Global initiatives: Middle East – Women in Business (WIB) initiative
On International Women's Day 2010, PwC Middle East announced the launch of its Women in Business (WIB) initiative. The goal is to attract, develop and retain women in the Middle East as PwC views women as a critical talent group to enable the firm to continue its growth in the marketplace and to deliver the best in client solutions. The approach is to drive activities through connecting with the following four groups:
- Women to (other PwC) Women – Internal Focus;
- Women to (PwC) Leadership – Internal Focus;
- Women to Clients (current and future) – External Focus; and
- Women to Community – Corporate Social Responsibility (CSR).
Globally, women face a number of challenges which impact their success in the workplace. In the Middle East there is a diverse international women community facing similar challenges.
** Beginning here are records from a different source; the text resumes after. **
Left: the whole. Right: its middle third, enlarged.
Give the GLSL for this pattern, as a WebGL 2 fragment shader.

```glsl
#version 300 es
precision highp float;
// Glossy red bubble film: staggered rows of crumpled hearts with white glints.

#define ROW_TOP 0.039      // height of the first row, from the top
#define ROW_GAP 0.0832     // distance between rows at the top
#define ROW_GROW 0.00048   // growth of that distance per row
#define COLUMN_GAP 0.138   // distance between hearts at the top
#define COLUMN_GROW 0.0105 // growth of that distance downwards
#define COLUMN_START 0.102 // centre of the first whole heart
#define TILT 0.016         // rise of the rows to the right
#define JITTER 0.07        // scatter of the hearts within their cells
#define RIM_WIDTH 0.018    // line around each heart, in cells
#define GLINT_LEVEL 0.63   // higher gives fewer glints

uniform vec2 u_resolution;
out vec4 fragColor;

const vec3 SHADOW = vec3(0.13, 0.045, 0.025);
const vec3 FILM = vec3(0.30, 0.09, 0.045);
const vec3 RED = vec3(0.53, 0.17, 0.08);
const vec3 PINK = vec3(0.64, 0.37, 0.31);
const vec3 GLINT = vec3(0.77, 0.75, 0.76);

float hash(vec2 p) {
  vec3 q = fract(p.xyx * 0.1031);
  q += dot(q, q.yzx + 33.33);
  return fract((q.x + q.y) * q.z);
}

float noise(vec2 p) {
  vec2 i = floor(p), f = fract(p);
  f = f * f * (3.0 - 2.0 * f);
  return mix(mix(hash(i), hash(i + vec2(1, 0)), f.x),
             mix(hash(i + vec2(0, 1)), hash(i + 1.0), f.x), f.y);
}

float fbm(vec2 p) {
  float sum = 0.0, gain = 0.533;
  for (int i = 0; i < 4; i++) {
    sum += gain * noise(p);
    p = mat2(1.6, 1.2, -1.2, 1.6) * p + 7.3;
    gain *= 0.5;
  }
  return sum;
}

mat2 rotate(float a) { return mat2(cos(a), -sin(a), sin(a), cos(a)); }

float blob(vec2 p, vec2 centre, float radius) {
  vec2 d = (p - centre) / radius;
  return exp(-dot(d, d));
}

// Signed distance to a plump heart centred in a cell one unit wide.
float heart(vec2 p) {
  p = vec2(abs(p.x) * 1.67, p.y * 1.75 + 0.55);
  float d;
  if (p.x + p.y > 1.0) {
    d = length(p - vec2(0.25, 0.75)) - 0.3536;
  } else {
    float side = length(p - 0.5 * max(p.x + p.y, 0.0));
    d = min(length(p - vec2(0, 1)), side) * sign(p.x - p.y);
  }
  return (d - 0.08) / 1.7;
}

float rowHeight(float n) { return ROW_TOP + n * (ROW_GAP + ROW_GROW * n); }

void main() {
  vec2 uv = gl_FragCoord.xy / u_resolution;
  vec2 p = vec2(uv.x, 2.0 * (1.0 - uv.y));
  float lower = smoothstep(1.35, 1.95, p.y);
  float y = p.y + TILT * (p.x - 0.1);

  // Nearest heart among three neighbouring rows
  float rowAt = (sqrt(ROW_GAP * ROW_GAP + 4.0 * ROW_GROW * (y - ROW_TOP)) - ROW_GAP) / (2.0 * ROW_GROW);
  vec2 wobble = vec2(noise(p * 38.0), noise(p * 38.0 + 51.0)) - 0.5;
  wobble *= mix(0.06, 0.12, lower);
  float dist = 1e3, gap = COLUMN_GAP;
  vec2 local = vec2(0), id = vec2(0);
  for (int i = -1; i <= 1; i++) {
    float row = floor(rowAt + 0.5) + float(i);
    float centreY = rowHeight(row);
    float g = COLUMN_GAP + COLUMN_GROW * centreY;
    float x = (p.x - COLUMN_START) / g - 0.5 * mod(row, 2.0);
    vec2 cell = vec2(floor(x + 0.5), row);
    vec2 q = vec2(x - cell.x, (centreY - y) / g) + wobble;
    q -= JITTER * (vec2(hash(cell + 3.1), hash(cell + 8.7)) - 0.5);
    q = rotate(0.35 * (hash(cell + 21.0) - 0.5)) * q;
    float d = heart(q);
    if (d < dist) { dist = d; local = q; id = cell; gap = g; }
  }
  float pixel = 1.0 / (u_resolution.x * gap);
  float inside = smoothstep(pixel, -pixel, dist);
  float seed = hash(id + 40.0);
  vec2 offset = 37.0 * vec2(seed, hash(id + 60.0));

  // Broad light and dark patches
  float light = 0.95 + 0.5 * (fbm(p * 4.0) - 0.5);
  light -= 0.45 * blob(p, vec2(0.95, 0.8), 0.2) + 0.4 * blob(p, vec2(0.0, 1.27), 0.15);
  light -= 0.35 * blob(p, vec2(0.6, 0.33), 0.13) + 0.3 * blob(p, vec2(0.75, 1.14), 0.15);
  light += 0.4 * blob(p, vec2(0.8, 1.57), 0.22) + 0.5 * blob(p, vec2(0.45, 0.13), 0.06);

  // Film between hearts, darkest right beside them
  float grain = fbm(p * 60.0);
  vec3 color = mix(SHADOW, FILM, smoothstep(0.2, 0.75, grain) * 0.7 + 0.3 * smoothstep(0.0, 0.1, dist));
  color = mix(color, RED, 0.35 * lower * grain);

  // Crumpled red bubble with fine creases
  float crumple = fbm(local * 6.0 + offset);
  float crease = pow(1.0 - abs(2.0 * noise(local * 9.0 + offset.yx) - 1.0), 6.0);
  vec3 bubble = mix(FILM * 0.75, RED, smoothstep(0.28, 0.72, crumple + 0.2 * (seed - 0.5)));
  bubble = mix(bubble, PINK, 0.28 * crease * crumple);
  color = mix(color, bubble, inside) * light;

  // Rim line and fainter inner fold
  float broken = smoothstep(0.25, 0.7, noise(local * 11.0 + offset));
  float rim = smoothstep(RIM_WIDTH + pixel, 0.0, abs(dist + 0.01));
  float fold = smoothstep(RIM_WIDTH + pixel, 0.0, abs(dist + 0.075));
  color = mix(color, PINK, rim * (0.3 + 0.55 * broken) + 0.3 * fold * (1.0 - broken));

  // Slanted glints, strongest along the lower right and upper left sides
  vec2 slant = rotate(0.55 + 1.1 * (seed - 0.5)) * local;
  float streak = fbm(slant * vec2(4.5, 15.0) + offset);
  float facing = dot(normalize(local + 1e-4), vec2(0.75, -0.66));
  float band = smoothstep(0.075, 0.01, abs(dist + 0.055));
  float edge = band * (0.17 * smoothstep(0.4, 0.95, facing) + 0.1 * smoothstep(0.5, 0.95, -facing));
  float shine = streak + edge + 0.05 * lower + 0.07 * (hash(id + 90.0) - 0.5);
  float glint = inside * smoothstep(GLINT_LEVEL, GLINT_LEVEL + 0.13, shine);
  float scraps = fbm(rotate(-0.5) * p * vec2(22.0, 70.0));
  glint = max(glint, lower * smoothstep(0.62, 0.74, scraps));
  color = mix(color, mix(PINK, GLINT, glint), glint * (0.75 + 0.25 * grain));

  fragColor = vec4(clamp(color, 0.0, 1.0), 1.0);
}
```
The Middle East WIB initiative was established to address these challenges, some of which include:
- Gender-based stereotyping;
- Preconceptions of women’s roles and abilities;
- Exclusion from informal networks;
- Lack of role models and mentoring;
- Commitment to personal and family responsibilities;
- Failure of leadership to assume accountability for women’s advancement; and
- Ethnicity issues and HR policies.
A recent report, done by PwC on behalf of the Dubai Women's Establishment, stated that nothing propels women to leadership roles more than their passion, focus and sheer determination. Their passion is not just about their career path but is brought to bear in other parts of their life, including the desire to encourage the next generation of women to strive for success. In the last few years, a significant number of women in the Middle East have reached positions of influence in business, politics, civil society, academia and the media. As a result of their success, they have not only been able to impact the industries in which they work, but have also had an important impact on the Middle East region as a whole.
Today’s successful Middle East women leaders are working in government, finance, manufacturing, and some are true entrepreneurs who have started their own companies. It is a testament to their achievements that some of these women are now becoming part of the exclusive – and previously elusive – lists in prestigious publications, including Forbes International, Forbes Arabia and Arabian Business. It is clear that women leaders in the Middle East are becoming more visible and their influence is felt across many sectors of business, despite the fact that they continue to represent a small minority in society. Yet this minority increasingly punches above its weight, and these women leaders act as role models and agents for change in the Middle East.